(Saved entries)
____
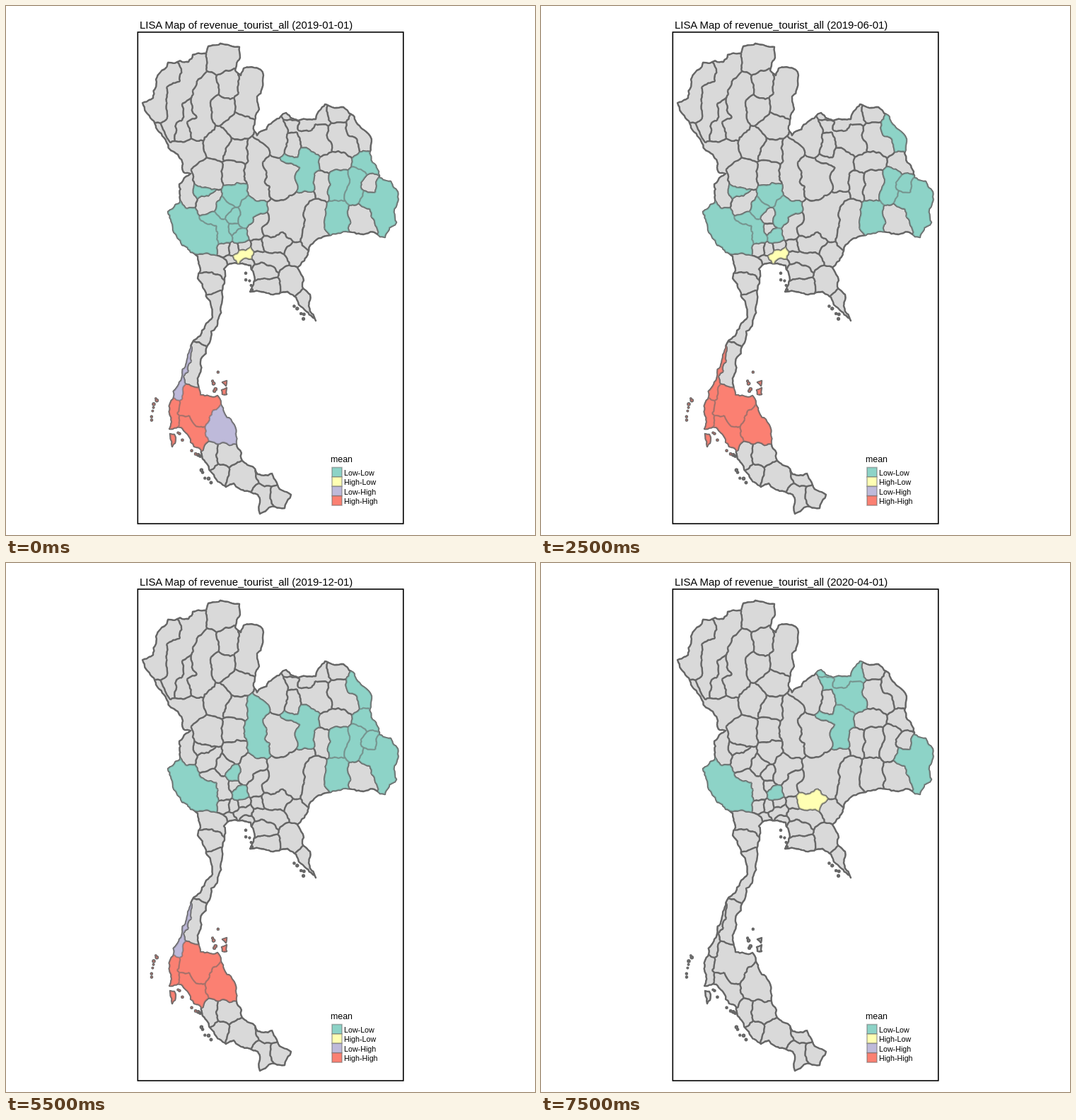
Write an HTML page that moves like this. It is 748 px wide and 748 px high and loops after 8 s.

```html
<!DOCTYPE html>
<html lang="en">
<head>
<meta charset="utf-8">
<title>LISA map</title>
<style>
html, body { margin: 0; width: 100%; height: 100%; overflow: hidden; background: #fff; }
svg { display: block; width: 748px; height: 748px; font-family: "Liberation Sans", Arial, sans-serif; }
#lines { fill: none; stroke: #666; stroke-width: 2.3; stroke-linejoin: round; }
#legend rect { stroke: #666; stroke-opacity: .5; stroke-width: 1.6; }
</style>
</head>
<body>
<svg viewBox="0 0 748 748">
  <defs><clipPath id="land"><path id="coast"/></clipPath></defs>
  <text id="title" x="189" y="32" font-size="14.9"></text>
  <rect x="186.3" y="37" width="375.5" height="695" fill="none" stroke="#000" stroke-width="1.6"/>
  <use href="#coast" fill="#d9d9d9"/>
  <g id="lines"><use href="#coast"/><path id="borders" clip-path="url(#land)"/></g>
  <g id="areas" clip-path="url(#land)"></g>
  <use href="#lines" opacity=".5"/>
  <text x="459" y="645" font-size="12.4">mean</text>
  <g id="legend" font-size="10.7"></g>
</svg>
<script>
const colors = ['#8DD3C7', '#FFFFB3', '#BEBADA', '#FB8072'];
const labels = ['Low-Low', 'High-Low', 'Low-High', 'High-High'];

// Key points of the coast and frontier, clockwise from the western tip
const mainland = [
  '193,137 208,130 212,104 229,80 258,79 264,69 283,67 286,57 303,53 330,58 331,73 324,91 332,98 336,88 360,90 364,98 355,128 358,146 350,170 355,183 377,164 396,151',
  '413,162 438,160 451,139 477,143 497,167 515,184 514,208 528,243 544,248 554,263 549,287 552,306 536,327 524,322 473,321 436,333',
  '422,360 412,370 421,388 419,397 430,408 428,424 438,445 417,425 398,404 381,407 345,404 350,394 346,367 320,364 308,372 309,392 304,424 290,460 285,480 275,503 271,533',
  '275,550 299,551 308,574 321,590 326,620 334,643 356,662 376,661 385,680 403,691 394,710 372,709 359,718 356,691 322,675 311,680 292,661 276,628 266,623 248,596',
  '231,598 232,562 245,532 257,497 260,486 277,459 292,440 283,406 271,385 275,374 271,354 249,338 236,314 229,291 246,278 245,252 261,237 251,235 243,210 212,172 198,150'
].join(' ');
const islands = ['232,605 238,606 239,618 235,623', '305,543 312,540 312,549 306,549', '306,532 312,530 311,537'];
const chains = ['410,424 425,448', '243,602 252,616', '262,628 281,641', '276,656 294,679', '294,531 296,551', '204,586 214,547', '338,380 352,404', '302,517 303,518'];

// Each province is the land nearest to its own points
const provinces = {
  maeHongSon: '230,97 212,125 215,150',
  chiangMai: '264,78 262,97 242,125 240,150 232,175',
  lamphun: '258,150 249,177',
  lampang: '286,115 276,145 268,172',
  chiangRai: '302,78',
  phayao: '313,112',
  nan: '345,112 340,140',
  phrae: '306,142',
  uttaradit: '330,168',
  sukhothai: '300,197',
  phitsanulok: '328,206',
  tak: '218,182 245,207 262,204 248,255 255,274',
  kamphaengPhet: '288,238 285,250',
  phichit: '323,238',
  nakhonSawan: '282,262 325,268',
  uthaiThani: '286,270 284,283',
  chaiNat: '308,288',
  suphan: '290,303 308,314 308,327',
  kanchanaburi: '242,287 256,298 268,316 287,312 292,328 287,342',
  singBuri: '323,301',
  angThong: '323,314',
  ayutthaya: '331,325',
  lopBuri: '345,285 358,288 335,302',
  saraburi: '352,320 363,301',
  nakhonNayok: '356,341',
  prachin: '372,337 389,337',
  pathumThani: '336,342',
  nonthaburi: '322,345',
  nakhonPathom: '310,344',
  bangkok: '329,355 336,350 342,350',
  samutPrakan: '340,363',
  samutSakhon: '318,361',
  ratchaburi: '287,363 302,367',
  phetchaburi: '290,390',
  prachuap: '294,416 292,450 284,462',
  chachoengsao: '356,354 370,358 383,362',
  saKaeo: '408,350',
  chonBuri: '362,372 370,376',
  rayong: '372,394',
  chanthaburi: '400,385 404,395',
  trat: '426,412',
  phetchabun: '357,206 356,235 360,265',
  loei: '386,172 386,190 386,200 372,186',
  nongBua: '407,192 405,206',
  udon: '404,166 425,183 442,178 425,190 430,196 446,199',
  nongKhai: '405,158 425,169 445,158',
  buengKan: '466,150',
  sakon: '468,180 474,196 488,198',
  nakhonPhanom: '498,176 508,194',
  mukdahan: '506,220 515,226',
  kalasin: '472,218 456,222',
  mahaSarakham: '447,248 446,262',
  roiEt: '470,245 468,262',
  yasothon: '498,244 495,266',
  amnat: '513,252',
  ubon: '510,272 530,287 537,305 536,258',
  sisaket: '500,292 506,312',
  surin: '468,289 468,305',
  buriram: '438,286 434,303 432,322',
  korat: '380,288 378,300 374,314 396,284 412,276 425,268 408,303 408,316',
  chaiyaphum: '380,240 378,226 398,228 396,240 400,254 388,262',
  khonKaen: '402,217 424,212 432,222 422,245 424,258',
  chumphon: '271,495 268,513 262,527',
  ranong: '253,495 248,512 243,533 242,544',
  surat: '258,545 256,568 270,582 280,565 290,558 308,536',
  phangnga: '232,563 234,590',
  phuket: '235,614',
  krabi: '256,590 254,598 266,602 268,618',
  nakhonSi: '305,578 298,600 312,600',
  trang: '287,634',
  phatthalung: '313,634',
  satun: '302,666',
  songkhla: '328,667 346,674',
  pattani: '367,668',
  yala: '363,685 364,700',
  narathiwat: '386,690'
};

// Class lists in legend order, parted by slashes
const core = 'nakhonSawan kanchanaburi suphan chaiNat lopBuri';
const inner = 'singBuri ayutthaya';
const isan = 'khonKaen mukdahan roiEt yasothon ubon surin';
const red = 'surat phangnga phuket krabi';
const spring = `${core} nakhonPhanom yasothon amnat ubon surin`;
const states = [
  `${core} ${inner} angThong ${isan}/bangkok/ranong nakhonSi/${red}`,
  `${spring}///${red} ranong nakhonSi`,
  `${spring} ayutthaya/bangkok//${red} ranong nakhonSi`,
  `${core} ${inner} angThong saraburi ${isan} amnat sisaket nakhonPhanom/bangkok//${red} ranong nakhonSi`,
  `kanchanaburi ${inner} ${isan} amnat sisaket nakhonPhanom nongKhai//ranong/${red} nakhonSi`,
  `kanchanaburi ${inner} ${isan} amnat nakhonPhanom phetchabun//ranong/${red} nakhonSi`,
  `${core} ${inner} ${isan} amnat/bangkok/ranong phatthalung/${red} nakhonSi`,
  'kanchanaburi ayutthaya khonKaen nongKhai udon ubon/prachin//'
];
const months = [0, 0, 0, 1, 1, 2, 3, 3, 3, 4, 4, 5, 0, 0, 6, 7];

const $ = id => document.getElementById(id);
const points = s => s.split(' ').map(p => p.split(',').map(Number));
const random = n => Math.abs(Math.sin(n * 127.1) * 43758.5) % 1;

// Breaks an edge into a jagged line, the same one in both directions
function jag(a, b) {
  const len = Math.hypot(b[0] - a[0], b[1] - a[1]);
  if (len < 5) return 'L' + b[0].toFixed(1) + ',' + b[1].toFixed(1);
  const h = a[0] + b[0] + 3 * (a[1] + b[1]);
  const amp = Math.min(len * .12, 3);
  const mid = [
    (a[0] + b[0]) / 2 + amp * Math.sin(h * 12.9),
    (a[1] + b[1]) / 2 + amp * Math.cos(h * 7.7)
  ];
  return jag(a, mid) + jag(mid, b);
}
const ring = pts => 'M' + pts[0].slice(0, 2) + pts.map((p, i) => jag(p, pts[(i + 1) % pts.length])).join('') + 'Z';

function islets(chain) {
  const [a, b] = points(chain);
  const n = Math.ceil(Math.hypot(b[0] - a[0], b[1] - a[1]) / 6);
  let d = '';
  for (let i = 0; i < n; i++) {
    const seed = a[0] + i * 7, f = i / n, r = .7 + random(seed);
    const x = a[0] + (b[0] - a[0]) * f + random(seed + 1) * 5 - 2.5;
    const y = a[1] + (b[1] - a[1]) * f + random(seed + 2) * 5 - 2.5;
    d += `M${x - r},${y}a${r},${r} 0 1 1 ${2 * r},0a${r},${r} 0 1 1 ${-2 * r},0Z`;
  }
  return d;
}

const sites = Object.entries(provinces).flatMap(([name, s]) => points(s).map(([x, y]) => ({ x, y, name })));

// Voronoi cell as [x, y, site beyond the edge that starts here]
function cell(s) {
  let poly = [[150, 0], [600, 0], [600, 748], [150, 748]];
  for (const t of sites) {
    if (t === s) continue;
    const dx = t.x - s.x, dy = t.y - s.y;
    const side = p => (p[0] - (s.x + t.x) / 2) * dx + (p[1] - (s.y + t.y) / 2) * dy;
    const cut = [];
    poly.forEach((p, i) => {
      const q = poly[(i + 1) % poly.length], u = side(p), v = side(q), f = u / (u - v);
      if (u <= 0) cut.push(p);
      if (u <= 0 !== v <= 0) {
        cut.push([p[0] + (q[0] - p[0]) * f, p[1] + (q[1] - p[1]) * f, u <= 0 ? t : p[2]]);
      }
    });
    poly = cut;
  }
  return poly;
}

const shape = {};
let borders = '';
for (const s of sites) {
  const poly = cell(s);
  shape[s.name] = (shape[s.name] || '') + ring(poly);
  poly.forEach((p, i) => {
    if (p[2] && p[2].name > s.name) borders += `M${p[0]},${p[1]}` + jag(p, poly[(i + 1) % poly.length]);
  });
}
$('borders').setAttribute('d', borders);
$('coast').setAttribute('d', [mainland, ...islands].map(s => ring(points(s))).join('') + chains.map(islets).join(''));

$('legend').innerHTML = labels.map((t, i) => {
  const y = 652.5 + i * 13.4;
  return `<rect x="461" y="${y}" width="14" height="13.4" fill="${colors[i]}"/><text x="478" y="${y + 11.3}">${t}</text>`;
}).join('');

let shown = -1;
function draw(now) {
  const m = Math.floor(now % 8000 / 500);
  if (m === shown) return;
  shown = m;
  const month = String(m % 12 + 1).padStart(2, '0');
  $('title').textContent = `LISA Map of revenue_tourist_all (${2019 + Math.floor(m / 12)}-${month}-01)`;
  $('areas').innerHTML = states[months[m]].split('/').map((list, i) =>
    list.split(' ').filter(Boolean).map(k => `<path d="${shape[k]}" fill="${colors[i]}"/>`).join('')
  ).join('');
}
const start = performance.now();
function tick() {
  draw(performance.now() - start);
  requestAnimationFrame(tick);
}
tick();
</script>
</body>
</html>
```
____
_Directions_
Find the lines above holding the word "sites" and show them.

_Output for this task_
const sites = Object.entries(provinces).flatMap(([name, s]) => points(s).map(([x, y]) => ({ x, y, name })));
  for (const t of sites) {
for (const s of sites) {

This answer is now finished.